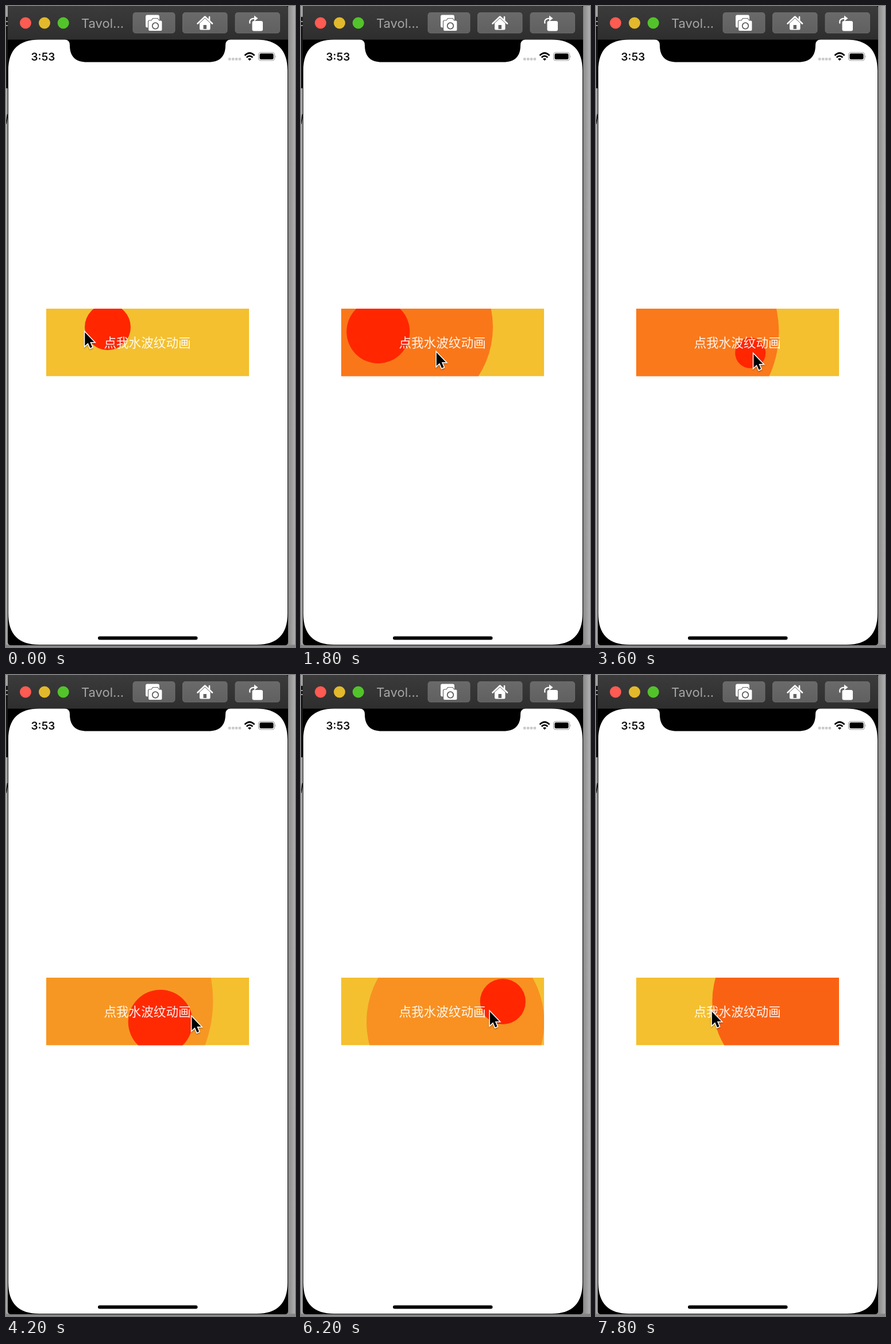
Animation of 503x1114 px, one loop 8000 ms. Source, as an HTML page:

```html
<!DOCTYPE html>
<html lang="zh-CN">
<head>
<meta charset="utf-8">
<title>Ripple button</title>
<style>
  html, body { margin: 0; width: 100%; height: 100%; overflow: hidden; background: #a5a5a5; }
  svg { display: block; width: 503px; height: 1114px; }
  .title { font: 22px Inter, "Liberation Sans", sans-serif; fill: #a6a6a6; }
  .clock { font: 600 19px Inter, "Liberation Sans", sans-serif; fill: #111; }
  .label { font: 21.6px "Noto Sans CJK SC", "Noto Sans CJK", sans-serif; fill: #fff; fill-opacity: .93; text-anchor: middle; }
</style>
</head>
<body>
<svg viewBox="0 0 503 1114">
  <defs>
    <linearGradient id="bar" x2="0" y2="1">
      <stop stop-color="#3b3b3b"/><stop offset="1" stop-color="#2e2e2e"/>
    </linearGradient>
    <linearGradient id="key" x2="0" y2="1">
      <stop stop-color="#6a6a6a"/><stop offset="1" stop-color="#606060"/>
    </linearGradient>
    <linearGradient id="shade">
      <stop stop-color="#858585"/><stop offset="1" stop-color="#b0b0b0"/>
    </linearGradient>
    <clipPath id="button"><rect x="70" y="526" width="353" height="117.5"/></clipPath>
    <filter id="drop" x="-50%" y="-50%" width="200%" height="200%">
      <feDropShadow dx="0" dy="1.5" stdDeviation="1.2" flood-opacity=".35"/>
    </filter>
  </defs>

  <!-- desktop behind the window -->
  <rect width="503" height="1114" fill="#a5a5a5"/>
  <rect y="18" width="4" height="125" fill="#161616"/>
  <path d="M0 18H3M0 27H3M0 34H3" stroke="#999" stroke-width="2"/>
  <path d="M0 205L3 188" stroke="#222" stroke-width="2"/>
  <rect x="490" width="13" height="1114" fill="url(#shade)"/>
  <rect y="1110" width="503" height="4" fill="#858585"/>

  <!-- window and screen -->
  <path d="M3 0H491V1105Q491 1111 485 1111H9Q3 1111 3 1105Z" fill="#000"/>
  <path d="M3 0H488Q491 0 491 4V58.5H3Z" fill="url(#bar)"/>
  <path fill="#fff" d="M4 112C4 76 22 58.500 58 58.500H102Q111 58.500 111 68C111 88 121 97.500 141 97.500H352C372 97.500 382 88 382 68Q382 58.500 391 58.500H436C472 58.500 490 76 490 112V1056C490 1092 472 1110 436 1110H58C22 1110 4 1092 4 1056Z"/>

  <!-- title bar -->
  <circle cx="34" cy="29.500" r="10" fill="#fe5b52"/>
  <circle cx="67" cy="29.500" r="10" fill="#e2b92c"/>
  <circle cx="99.700" cy="29.500" r="10" fill="#53c32b"/>
  <text class="title" x="131" y="37.500">Tavol...</text>
  <g fill="url(#key)" stroke="#747474" stroke-width=".8">
    <rect x="221" y="11.500" width="73" height="35.500" rx="4.500"/>
    <rect x="307.500" y="11.500" width="77.500" height="35.500" rx="4.500"/>
    <rect x="399" y="11.500" width="77.500" height="35.500" rx="4.500"/>
  </g>
  <g fill="#fff">
    <rect x="243" y="15.500" width="24" height="22" rx="3"/>
    <path d="M250 25H253L255.500 21.500H264L266.500 25H269.500Q272 25 272 27.500V41Q272 43.500 269.500 43.500H250Q247.500 43.500 247.500 41V27.500Q247.500 25 250 25Z" stroke="#656565" stroke-width="1.200"/>
    <circle cx="260" cy="34.500" r="5.300" stroke="#606060" stroke-width="1.800"/>
    <path d="M337 30L346.300 21.500L355.500 30V39.500Q355.500 41.500 353.500 41.500H339Q337 41.500 337 39.500Z"/>
    <path d="M333.500 30.500L346.300 18.500L359 30.500M354 19V25" fill="none" stroke="#fff" stroke-width="2.600" stroke-linecap="round" stroke-linejoin="round"/>
    <rect x="343.500" y="33" width="5.500" height="7" fill="#626262"/>
    <rect x="428.500" y="26" width="18.500" height="17.500" rx="3"/>
    <path d="M424.500 30.500C423 24 427 21.500 433 21.500" fill="none" stroke="#fff" stroke-width="2.200"/>
    <path d="M432 16.500L438.500 21.500L432 26.500Z"/>
  </g>

  <!-- status bar -->
  <text class="clock" x="43.500" y="94.500">3:53</text>
  <g fill="#cbcbcb">
    <rect x="387" y="90" width="4.500" height="4.500" rx="1"/>
    <rect x="393" y="90" width="4.500" height="4.500" rx="1"/>
    <rect x="398.800" y="90" width="4.500" height="4.500" rx="1"/>
    <rect x="404.600" y="90" width="4.500" height="4.500" rx="1"/>
  </g>
  <g fill="none" stroke="#000" stroke-width="2.700">
    <path d="M415.500 86Q424 77.500 432.500 86"/>
    <path d="M418.700 89.500Q424 84.300 429.300 89.500"/>
  </g>
  <path d="M421 92Q424 89.500 427 92L424 95Z"/>
  <rect x="439.500" y="80.700" width="28" height="14" rx="4" fill="none" stroke="#999" stroke-width="1.100"/>
  <rect x="441.400" y="82.600" width="24.200" height="10.200" rx="2.400"/>
  <path d="M468.700 85.500Q470.500 87.700 468.700 90Z" fill="#999"/>
  <rect x="160" y="1095.500" width="173.500" height="6" rx="3"/>

  <!-- button -->
  <g clip-path="url(#button)">
    <rect x="70" y="526" width="353" height="117.500" fill="#f4c030"/>
    <g id="ripples" fill="#ff2600"></g>
  </g>
  <text class="label" x="246" y="593">点我水波纹动画</text>

  <path id="cursor" filter="url(#drop)" d="M.8 2V25.500L6.200 20.400L10 29.300L13.500 27.800L9.800 19H17Z" stroke="#fff" stroke-width="3" paint-order="stroke"/>
</svg>
<script>
  const LOOP = 8000, STEP = 200;

  // reach: distance to the farthest corner; keys: [ms, radius]
  const ripples = [
    { x: 177, y: 558, reach: 260, keys: [[0, 40], [1200, 121], [1800, 157], [3000, 232], [3300, 251]] },
    { x: 134.3, y: 566, reach: 299, keys: [[1040, 0], [1800, 55], [3000, 142], [4200, 226], [5200, 295]] },
    { x: 268.7, y: 603, reach: 213, keys: [[3060, 0], [4200, 56], [5000, 95.3], [6200, 154.7], [7300, 209]] },
    { x: 351.3, y: 567.5, reach: 291, keys: [[5620, 0], [6200, 39.6], [7800, 149]] }
  ];

  // [ms, x, y] of the pointer tip
  const pointer = [
    [0, 136.5, 565], [1000, 134.5, 566], [1300, 142, 571], [1800, 235, 600],
    [2400, 272, 603], [3000, 273.5, 603], [3700, 273.5, 603], [4200, 322.5, 592],
    [4700, 349, 567], [5000, 351, 565], [5800, 351, 567], [6200, 328, 583],
    [7000, 250, 592], [7800, 201, 583]
  ];

  function sample(keys, t) {
    const i = keys.findIndex(k => k[0] >= t);
    if (i < 0) return keys[keys.length - 1].slice(1);
    if (i === 0) return keys[0].slice(1);
    const a = keys[i - 1], b = keys[i];
    const p = (t - a[0]) / (b[0] - a[0]);
    return a.slice(1).map((v, n) => v + (b[n + 1] - v) * p);
  }

  const layer = document.getElementById('ripples');
  const cursor = document.getElementById('cursor');
  for (const r of ripples) {
    r.el = document.createElementNS('http://www.w3.org/2000/svg', 'circle');
    r.el.setAttribute('cx', r.x);
    r.el.setAttribute('cy', r.y);
    layer.append(r.el);
  }

  function draw(t) {
    for (const { el, reach, keys } of ripples) {
      const [radius] = sample(keys, t);
      const alpha = 1.4 * (0.945 - radius / reach);
      el.setAttribute('r', radius);
      el.setAttribute('fill-opacity', Math.max(0, Math.min(1, alpha)));
    }
    cursor.setAttribute('transform', `translate(${sample(pointer, t)})`);
  }

  const start = performance.now();
  function tick() {
    const t = (performance.now() - start) % LOOP;
    draw(Math.floor(t / STEP) * STEP);
    requestAnimationFrame(tick);
  }
  tick();
</script>
</body>
</html>
```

What is required >>
Bring together every line in the entries that holds the string "radius".

Answer for this exercise >>
  // reach: distance to the farthest corner; keys: [ms, radius]
      const [radius] = sample(keys, t);
      const alpha = 1.4 * (0.945 - radius / reach);
      el.setAttribute('r', radius);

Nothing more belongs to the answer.